In the records below, tally each line that contains the word "depth" and give the total only.

[Records from a collection]
━━━━━━━━━━━━━━━━

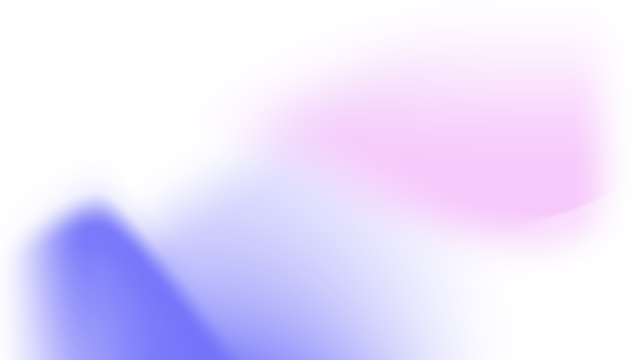
A Shadertoy shader for this background:

```glsl
// Soft gradient mesh: a blue hill, a lavender haze and a pink cloud on white.

// Lavender haze: dense at the bottom, cut off by a soft diagonal on the upper left.
float hazeAmount(vec2 p, float diagonal) {
    float sides = smoothstep(0.1, 0.5, p.x) * (1.0 - smoothstep(0.6, 1.45, p.x));
    return 0.85 * exp(-2.5 * p.y) * sides * smoothstep(-0.1, 0.14, diagonal);
}

// Pink cloud: fades upward, with a crisp curved rim at its lower right.
float cloudAmount(vec2 p, float diagonal) {
    float bend = max(p.x - 1.39, 0.0);
    float aboveRim = p.y - 0.38 - 0.9 * bend * bend;
    float rimWidth = mix(0.07, 0.01, smoothstep(1.35, 1.55, p.x));
    float body = 0.4 * smoothstep(-rimWidth, rimWidth, aboveRim)
               + 0.6 * smoothstep(-0.17, 0.0, aboveRim);

    float lowerLeft = dot(p - vec2(1.10, 0.44), vec2(0.496, 0.868));
    float fade = smoothstep(-0.15, 0.12, lowerLeft) * smoothstep(-0.22, 0.12, diagonal);
    fade *= 1.0 - smoothstep(0.5, 1.03, p.y);
    fade *= 1.0 - smoothstep(1.58, 1.76, p.x);
    return body * fade;
}

// Blue hill: a rounded hyperbola, steep on the right and gentle on the left.
float hillAmount(vec2 p) {
    float across = p.x - 0.27;
    float slope = across > 0.0 ? 1.35 : 0.6;
    float depth = 0.43 - slope * (sqrt(across * across + 0.0049) - 0.07) - p.y;
    float edge = 0.82 * smoothstep(-0.05, 0.07, depth)
               + 0.18 * smoothstep(-0.14, 0.05, depth);
    float paling = 1.0 - 1.2 * max(depth - 0.1, 0.0);
    return 0.95 * edge * paling * smoothstep(-0.02, 0.25, p.x);
}

void mainImage(out vec4 fragColor, in vec2 fragCoord) {
    // Height runs from 0 to 1, width from 0 to 16/9
    vec2 p = fragCoord / iResolution.xy * vec2(16.0 / 9.0, 1.0);
    float diagonal = dot(p - vec2(0.67, 0.58), vec2(0.57, -0.82));

    // Layers from back to front
    vec3 color = vec3(0.997, 0.996, 1.0);
    color = mix(color, vec3(0.46, 0.46, 0.98), hazeAmount(p, diagonal));
    color = mix(color, vec3(0.965, 0.79, 0.985), cloudAmount(p, diagonal));
    color = mix(color, vec3(0.45, 0.45, 0.98), hillAmount(p));

    fragColor = vec4(color, 1.0);
}
```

━━━━━━━━━━━━━━━━

Problem solution
4